» What to produce: The answer must consist of each line of the records below that contains the string "dashoffset".

Provided information Block Start

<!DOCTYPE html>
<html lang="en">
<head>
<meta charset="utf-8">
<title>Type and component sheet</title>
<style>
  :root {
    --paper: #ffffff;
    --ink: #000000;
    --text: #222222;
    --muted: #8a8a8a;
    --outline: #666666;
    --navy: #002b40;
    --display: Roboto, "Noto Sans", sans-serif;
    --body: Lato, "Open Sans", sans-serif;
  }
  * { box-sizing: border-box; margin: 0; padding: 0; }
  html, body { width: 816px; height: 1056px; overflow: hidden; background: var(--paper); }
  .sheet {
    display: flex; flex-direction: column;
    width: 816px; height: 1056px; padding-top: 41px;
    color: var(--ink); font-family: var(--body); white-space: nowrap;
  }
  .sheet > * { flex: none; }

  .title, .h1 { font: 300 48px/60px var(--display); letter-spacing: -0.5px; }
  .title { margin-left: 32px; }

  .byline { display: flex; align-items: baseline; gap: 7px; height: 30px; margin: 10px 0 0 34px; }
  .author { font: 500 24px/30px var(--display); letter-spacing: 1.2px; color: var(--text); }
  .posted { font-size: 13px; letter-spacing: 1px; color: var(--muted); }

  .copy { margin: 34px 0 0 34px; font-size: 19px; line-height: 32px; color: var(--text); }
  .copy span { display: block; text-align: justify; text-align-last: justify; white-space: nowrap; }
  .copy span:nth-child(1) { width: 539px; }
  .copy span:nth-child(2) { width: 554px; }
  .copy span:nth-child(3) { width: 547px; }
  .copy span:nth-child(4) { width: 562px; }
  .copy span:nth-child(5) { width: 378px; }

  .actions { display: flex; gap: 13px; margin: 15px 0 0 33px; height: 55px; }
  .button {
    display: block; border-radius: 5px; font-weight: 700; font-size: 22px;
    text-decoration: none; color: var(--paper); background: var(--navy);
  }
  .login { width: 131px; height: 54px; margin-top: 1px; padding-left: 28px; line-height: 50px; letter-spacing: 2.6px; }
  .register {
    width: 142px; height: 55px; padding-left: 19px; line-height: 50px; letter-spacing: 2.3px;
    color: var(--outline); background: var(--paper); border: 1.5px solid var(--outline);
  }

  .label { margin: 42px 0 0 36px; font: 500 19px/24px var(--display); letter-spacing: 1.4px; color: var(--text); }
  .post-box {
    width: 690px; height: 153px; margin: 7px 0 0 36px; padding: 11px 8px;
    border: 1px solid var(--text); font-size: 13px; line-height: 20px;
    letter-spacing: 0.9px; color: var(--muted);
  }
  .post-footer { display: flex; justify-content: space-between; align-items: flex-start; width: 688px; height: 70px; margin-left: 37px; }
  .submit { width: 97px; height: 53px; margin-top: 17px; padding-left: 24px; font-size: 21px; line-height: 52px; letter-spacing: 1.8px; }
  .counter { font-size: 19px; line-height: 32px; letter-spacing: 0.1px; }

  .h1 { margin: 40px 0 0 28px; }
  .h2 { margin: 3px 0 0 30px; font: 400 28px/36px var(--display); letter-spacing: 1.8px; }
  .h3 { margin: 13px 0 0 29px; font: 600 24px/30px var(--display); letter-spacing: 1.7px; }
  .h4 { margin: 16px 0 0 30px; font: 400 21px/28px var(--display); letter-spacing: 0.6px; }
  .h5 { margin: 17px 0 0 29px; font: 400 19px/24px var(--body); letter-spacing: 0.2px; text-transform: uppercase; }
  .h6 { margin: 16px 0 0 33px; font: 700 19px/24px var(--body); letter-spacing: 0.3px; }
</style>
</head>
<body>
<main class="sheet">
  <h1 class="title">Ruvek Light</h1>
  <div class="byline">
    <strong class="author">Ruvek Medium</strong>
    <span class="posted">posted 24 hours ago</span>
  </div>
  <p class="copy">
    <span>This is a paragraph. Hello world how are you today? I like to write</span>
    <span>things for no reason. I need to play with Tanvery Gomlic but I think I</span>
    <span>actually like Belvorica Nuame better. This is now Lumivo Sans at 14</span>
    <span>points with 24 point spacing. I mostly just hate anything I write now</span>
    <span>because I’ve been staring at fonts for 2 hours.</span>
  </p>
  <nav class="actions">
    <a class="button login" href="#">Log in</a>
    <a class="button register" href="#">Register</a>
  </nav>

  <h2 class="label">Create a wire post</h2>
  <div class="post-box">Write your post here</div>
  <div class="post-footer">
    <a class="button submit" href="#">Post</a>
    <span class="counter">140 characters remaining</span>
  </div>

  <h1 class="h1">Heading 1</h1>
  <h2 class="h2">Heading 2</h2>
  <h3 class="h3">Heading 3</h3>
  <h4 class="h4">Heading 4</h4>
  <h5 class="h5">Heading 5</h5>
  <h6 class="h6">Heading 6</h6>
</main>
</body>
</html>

Provided information Block End
Provided information Block Start

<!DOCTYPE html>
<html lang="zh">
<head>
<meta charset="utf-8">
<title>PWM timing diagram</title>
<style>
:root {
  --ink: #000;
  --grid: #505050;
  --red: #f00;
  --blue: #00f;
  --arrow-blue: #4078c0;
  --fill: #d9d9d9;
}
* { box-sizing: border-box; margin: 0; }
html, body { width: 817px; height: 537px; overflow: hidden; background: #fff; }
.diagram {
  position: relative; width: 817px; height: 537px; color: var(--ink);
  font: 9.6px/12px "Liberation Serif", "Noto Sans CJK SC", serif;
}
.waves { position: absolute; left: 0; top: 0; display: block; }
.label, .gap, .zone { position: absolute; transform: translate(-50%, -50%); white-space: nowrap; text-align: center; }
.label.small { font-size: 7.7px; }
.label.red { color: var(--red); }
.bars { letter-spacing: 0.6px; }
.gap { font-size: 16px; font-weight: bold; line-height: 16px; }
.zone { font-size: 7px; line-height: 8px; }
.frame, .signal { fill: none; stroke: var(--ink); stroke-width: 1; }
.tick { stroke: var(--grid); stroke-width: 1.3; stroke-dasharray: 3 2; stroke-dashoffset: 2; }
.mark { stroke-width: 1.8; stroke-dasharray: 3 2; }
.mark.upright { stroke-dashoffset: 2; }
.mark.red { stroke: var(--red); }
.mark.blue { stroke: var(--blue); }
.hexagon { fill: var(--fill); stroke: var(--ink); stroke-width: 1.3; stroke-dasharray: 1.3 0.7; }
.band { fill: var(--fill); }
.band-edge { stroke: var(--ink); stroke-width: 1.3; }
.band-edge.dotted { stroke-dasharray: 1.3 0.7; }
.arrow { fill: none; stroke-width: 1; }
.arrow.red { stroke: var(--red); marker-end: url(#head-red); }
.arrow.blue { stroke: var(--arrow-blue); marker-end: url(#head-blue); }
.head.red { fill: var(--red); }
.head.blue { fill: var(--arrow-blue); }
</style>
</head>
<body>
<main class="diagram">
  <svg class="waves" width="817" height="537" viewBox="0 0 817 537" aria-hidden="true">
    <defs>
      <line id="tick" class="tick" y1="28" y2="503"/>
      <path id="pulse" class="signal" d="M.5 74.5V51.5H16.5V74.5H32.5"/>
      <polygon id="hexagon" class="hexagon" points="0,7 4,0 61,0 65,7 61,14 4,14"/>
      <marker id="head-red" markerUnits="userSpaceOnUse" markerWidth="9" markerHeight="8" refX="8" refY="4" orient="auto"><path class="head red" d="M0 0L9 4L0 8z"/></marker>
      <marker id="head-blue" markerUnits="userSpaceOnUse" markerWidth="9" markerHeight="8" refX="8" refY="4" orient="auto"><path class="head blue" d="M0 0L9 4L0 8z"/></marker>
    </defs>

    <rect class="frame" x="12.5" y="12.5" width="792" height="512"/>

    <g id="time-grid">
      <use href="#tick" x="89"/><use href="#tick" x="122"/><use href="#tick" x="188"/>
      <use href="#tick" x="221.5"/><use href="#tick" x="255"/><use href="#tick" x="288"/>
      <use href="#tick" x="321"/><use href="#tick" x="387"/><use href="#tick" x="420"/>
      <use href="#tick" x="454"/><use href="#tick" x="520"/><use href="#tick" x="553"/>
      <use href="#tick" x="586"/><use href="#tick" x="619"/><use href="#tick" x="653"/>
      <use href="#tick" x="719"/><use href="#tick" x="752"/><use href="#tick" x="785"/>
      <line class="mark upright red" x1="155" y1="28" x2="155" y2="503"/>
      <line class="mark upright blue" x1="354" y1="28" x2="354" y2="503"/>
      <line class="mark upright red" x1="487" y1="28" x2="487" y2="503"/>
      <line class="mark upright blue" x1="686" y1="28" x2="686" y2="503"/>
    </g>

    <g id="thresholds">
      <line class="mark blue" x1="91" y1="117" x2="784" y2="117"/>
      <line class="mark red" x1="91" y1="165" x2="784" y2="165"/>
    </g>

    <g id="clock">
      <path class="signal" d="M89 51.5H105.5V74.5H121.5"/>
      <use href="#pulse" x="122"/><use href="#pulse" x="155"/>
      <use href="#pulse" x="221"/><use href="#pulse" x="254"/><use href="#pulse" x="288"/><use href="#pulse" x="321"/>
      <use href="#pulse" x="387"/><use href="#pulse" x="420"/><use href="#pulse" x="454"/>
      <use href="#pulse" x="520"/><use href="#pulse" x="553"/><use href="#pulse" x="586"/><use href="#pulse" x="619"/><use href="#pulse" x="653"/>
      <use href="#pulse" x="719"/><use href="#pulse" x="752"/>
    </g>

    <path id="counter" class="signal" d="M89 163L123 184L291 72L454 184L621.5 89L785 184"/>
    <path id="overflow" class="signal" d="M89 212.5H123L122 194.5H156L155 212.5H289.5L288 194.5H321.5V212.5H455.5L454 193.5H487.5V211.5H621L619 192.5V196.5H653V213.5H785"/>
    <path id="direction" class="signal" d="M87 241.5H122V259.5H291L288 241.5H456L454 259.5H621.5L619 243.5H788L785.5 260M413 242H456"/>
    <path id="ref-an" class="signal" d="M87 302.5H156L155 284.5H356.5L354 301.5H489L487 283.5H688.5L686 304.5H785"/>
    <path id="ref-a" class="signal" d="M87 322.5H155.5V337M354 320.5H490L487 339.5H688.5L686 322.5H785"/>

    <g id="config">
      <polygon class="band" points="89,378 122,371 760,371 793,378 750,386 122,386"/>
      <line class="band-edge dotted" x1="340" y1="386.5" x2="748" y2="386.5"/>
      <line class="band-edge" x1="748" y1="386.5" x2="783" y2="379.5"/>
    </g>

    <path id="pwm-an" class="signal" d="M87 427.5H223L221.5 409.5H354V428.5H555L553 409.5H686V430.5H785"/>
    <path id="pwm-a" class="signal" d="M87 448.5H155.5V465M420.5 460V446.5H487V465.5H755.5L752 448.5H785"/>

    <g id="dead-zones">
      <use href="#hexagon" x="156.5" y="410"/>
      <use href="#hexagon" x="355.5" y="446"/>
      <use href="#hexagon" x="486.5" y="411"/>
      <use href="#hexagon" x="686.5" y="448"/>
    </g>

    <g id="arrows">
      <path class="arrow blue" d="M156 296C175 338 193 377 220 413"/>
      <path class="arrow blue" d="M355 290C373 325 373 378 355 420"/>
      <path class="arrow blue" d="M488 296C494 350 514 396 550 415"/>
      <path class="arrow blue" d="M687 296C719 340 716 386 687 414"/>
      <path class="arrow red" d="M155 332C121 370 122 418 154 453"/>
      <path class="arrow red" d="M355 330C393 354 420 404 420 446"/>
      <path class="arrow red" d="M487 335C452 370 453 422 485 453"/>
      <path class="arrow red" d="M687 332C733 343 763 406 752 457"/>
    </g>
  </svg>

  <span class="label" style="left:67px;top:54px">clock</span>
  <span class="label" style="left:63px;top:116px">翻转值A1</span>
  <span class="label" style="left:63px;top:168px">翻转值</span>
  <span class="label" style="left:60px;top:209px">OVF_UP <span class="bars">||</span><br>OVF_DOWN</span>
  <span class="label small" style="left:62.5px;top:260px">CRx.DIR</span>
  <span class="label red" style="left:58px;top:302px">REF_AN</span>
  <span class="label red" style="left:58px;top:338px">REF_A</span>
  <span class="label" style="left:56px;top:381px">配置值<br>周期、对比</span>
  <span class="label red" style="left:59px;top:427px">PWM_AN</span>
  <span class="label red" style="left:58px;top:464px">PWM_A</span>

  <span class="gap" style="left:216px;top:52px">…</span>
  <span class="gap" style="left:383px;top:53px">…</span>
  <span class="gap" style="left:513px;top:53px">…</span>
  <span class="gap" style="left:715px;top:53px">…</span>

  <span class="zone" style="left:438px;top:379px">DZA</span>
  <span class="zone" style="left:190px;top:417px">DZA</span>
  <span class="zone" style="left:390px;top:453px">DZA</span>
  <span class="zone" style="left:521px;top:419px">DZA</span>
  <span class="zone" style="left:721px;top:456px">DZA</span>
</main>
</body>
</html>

Provided information Block End

» Exercise result:
.tick { stroke: var(--grid); stroke-width: 1.3; stroke-dasharray: 3 2; stroke-dashoffset: 2; }
.mark.upright { stroke-dashoffset: 2; }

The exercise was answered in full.